    Monitoring Health Concerns Related to Marijuana in Colorado, 2016. Section 2, pages 145-156 “Driving and Marijuana”.
    Let’s use the facts, not NORML’s mistruths.

    • Richard Kennedy

      Losing a child is the ultimate nightmare for any parent but I just read pages 145-156 of the Colorado report and there is nothing in them that contradicts anything in Mr. Armentano’s article. The CO report says there is “substantial” evidence that marijuana impairs driving ability, but it has no data on the extent of that impairment, much less on how it compares with alcohol. The main point of Mr. Armentano’s article is that marijuana impairs driving ability much less than alcohol, and he presents data from several other studies to support that conclusion.
      Personally I think the most compelling study was one mandated by the French government, which ordered that all drivers involved in a fatal accident in France from October 2001 through September 2003 be tested for drugs. That provided a database of over 10,000 drivers for whom it was known how much of what drug was in their system, and whether they had caused the accident. From that information they calculated the “odds ratio” of how much marijuana or alcohol increased a driver’s chance of causing a fatal accident.
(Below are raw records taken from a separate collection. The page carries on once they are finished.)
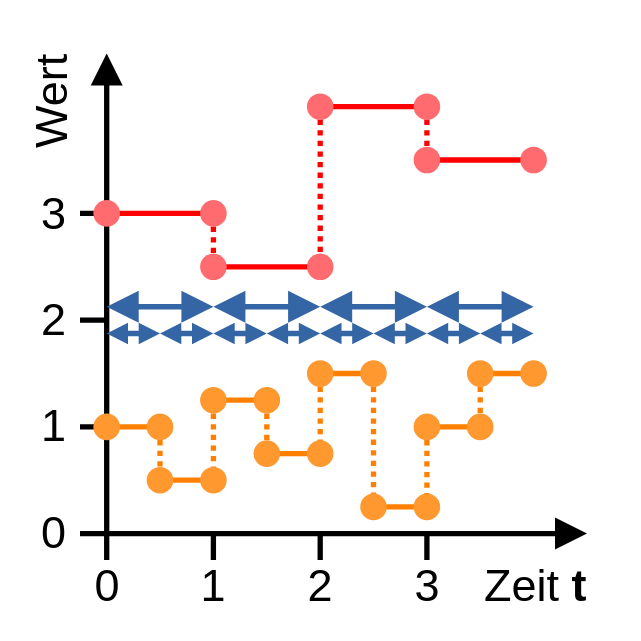
<!DOCTYPE html>
<html lang="de">
<head>
<meta charset="utf-8">
<title>Wert über Zeit t</title>
<style>
:root {
  --paper: #ffffff;
  --ink: #000000;
  --red-line: #ff0000;
  --red-dot: #ff6b6f;
  --orange-line: #ff8000;
  --orange-dot: #ff982f;
  --blue: #3465a4;
}
* { box-sizing: border-box; }
html, body { margin: 0; }
body { width: 641px; height: 641px; overflow: hidden; background: var(--paper); }
.chart {
  position: relative; width: 641px; height: 641px; overflow: hidden;
  background: var(--paper); color: var(--ink);
  font: 45px/45px "Liberation Sans", Arial, sans-serif;
}
.plot { position: absolute; left: 0; top: 0; display: block; }
.label { position: absolute; white-space: nowrap; }
.value { left: 0; width: 66px; text-align: right; }
.time { top: 563px; width: 60px; text-align: center; }
.axis-time { left: 484px; top: 563px; }
.axis-value { left: 29px; top: 148px; transform: rotate(-90deg); transform-origin: 0 0; }
.axis { stroke: var(--ink); stroke-width: 5.3; fill: none; }
.axis-head { fill: var(--ink); }
.hold, .jump { fill: none; stroke-width: 5.3; }
.jump { stroke-dasharray: 5.3 5.3; }
.slow { stroke: var(--red-line); }
.fast { stroke: var(--orange-line); }
.slow-dots { fill: var(--red-dot); }
.fast-dots { fill: var(--orange-dot); }
.spans { fill: var(--blue); }
</style>
</head>
<body>
<main class="chart">
  <svg class="plot" width="641" height="641" viewBox="0 0 641 641" role="img" aria-label="Zwei Treppenkurven mit unterschiedlich langen Zeitschritten">
    <defs>
      <circle id="dot" r="13.3"/>
      <path id="long-span" d="M0 0L32-16V-2.7H74.7V-16L106.7 0L74.7 16V2.7H32V16Z"/>
      <path id="short-span" d="M0 0L21.3-10.7V-2.7H32V-10.7L53.3 0L32 10.7V2.7H21.3V10.7Z"/>
    </defs>

    <g class="axes">
      <path class="axis" d="M106.7 560V80M80 533.6H560M80 426.9H107M80 320.2H107M80 213.4H107M213.4 534V560M320.2 534V560M426.9 534V560"/>
      <polygon class="axis-head" points="106.7,53.5 122.7,85.5 90.7,85.5"/>
      <polygon class="axis-head" points="587,533.6 555,549.6 555,517.6"/>
    </g>

    <g class="spans">
      <use href="#long-span" x="106.7" y="306.8"/>
      <use href="#long-span" x="213.4" y="306.8"/>
      <use href="#long-span" x="320.2" y="306.8"/>
      <use href="#long-span" x="426.9" y="306.8"/>
      <use href="#short-span" x="106.7" y="333.5"/>
      <use href="#short-span" x="160" y="333.5"/>
      <use href="#short-span" x="213.4" y="333.5"/>
      <use href="#short-span" x="266.8" y="333.5"/>
      <use href="#short-span" x="320.2" y="333.5"/>
      <use href="#short-span" x="373.5" y="333.5"/>
      <use href="#short-span" x="426.9" y="333.5"/>
      <use href="#short-span" x="480.2" y="333.5"/>
    </g>

    <g class="slow-signal">
      <path class="jump slow" d="M213.4 216V267M320.2 109V267M426.9 109V160"/>
      <path class="hold slow" d="M106.7 213.4H213.4M213.4 266.8H320.2M320.2 106.7H426.9M426.9 160H533.6"/>
      <g class="slow-dots">
        <use href="#dot" x="106.7" y="213.4"/>
        <use href="#dot" x="213.4" y="213.4"/>
        <use href="#dot" x="213.4" y="266.8"/>
        <use href="#dot" x="320.2" y="266.8"/>
        <use href="#dot" x="320.2" y="106.7"/>
        <use href="#dot" x="426.9" y="106.7"/>
        <use href="#dot" x="426.9" y="160"/>
        <use href="#dot" x="533.6" y="160"/>
      </g>
    </g>

    <g class="fast-signal">
      <path class="jump fast" d="M160 429.5V480M213.4 403V480M266.8 403V453M320.2 376V453M373.5 376V507M426.9 429.5V507M480.2 376V427"/>
      <path class="hold fast" d="M106.7 426.9H160M160 480.2H213.4M213.4 400.2H266.8M266.8 453.6H320.2M320.2 373.5H373.5M373.5 506.9H426.9M426.9 426.9H480.2M480.2 373.5H533.6"/>
      <g class="fast-dots">
        <use href="#dot" x="106.7" y="426.9"/>
        <use href="#dot" x="160" y="426.9"/>
        <use href="#dot" x="160" y="480.2"/>
        <use href="#dot" x="213.4" y="480.2"/>
        <use href="#dot" x="213.4" y="400.2"/>
        <use href="#dot" x="266.8" y="400.2"/>
        <use href="#dot" x="266.8" y="453.6"/>
        <use href="#dot" x="320.2" y="453.6"/>
        <use href="#dot" x="320.2" y="373.5"/>
        <use href="#dot" x="373.5" y="373.5"/>
        <use href="#dot" x="373.5" y="506.9"/>
        <use href="#dot" x="426.9" y="506.9"/>
        <use href="#dot" x="426.9" y="426.9"/>
        <use href="#dot" x="480.2" y="426.9"/>
        <use href="#dot" x="480.2" y="373.5"/>
        <use href="#dot" x="533.6" y="373.5"/>
      </g>
    </g>
  </svg>

  <span class="label axis-value">Wert</span>
  <span class="label value" style="top:191px">3</span>
  <span class="label value" style="top:297px">2</span>
  <span class="label value" style="top:403px">1</span>
  <span class="label value" style="top:510px">0</span>

  <span class="label time" style="left:77px">0</span>
  <span class="label time" style="left:183px">1</span>
  <span class="label time" style="left:290px">2</span>
  <span class="label time" style="left:397px">3</span>
  <span class="label axis-time">Zeit <b>t</b></span>
</main>
</body>
</html>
For drivers with highest amount of THC (above 5 nanograms) the odds ratio was 3.06, slightly below the 3.30 ratio for drivers with blood alcohol content less than 0.05 (well below the US DUI standard of 0.08). For drivers with the highest BAC–above 0.20–the odds ratio was 40! Go to:

  • MikeParent
  • MikeParent



  • Jason Brisson

    Great commentary! Very hopeful that the reefer madness mistruths/illogicalness/hysteria does not win!

  • John farrell

    You can study this issue till the cows come home and the results will be the same
    regardless of all the “Reefer Madness” proponents out there. If the Gov vetoes the bill
    over 80,000 Vermonters will remain criminals.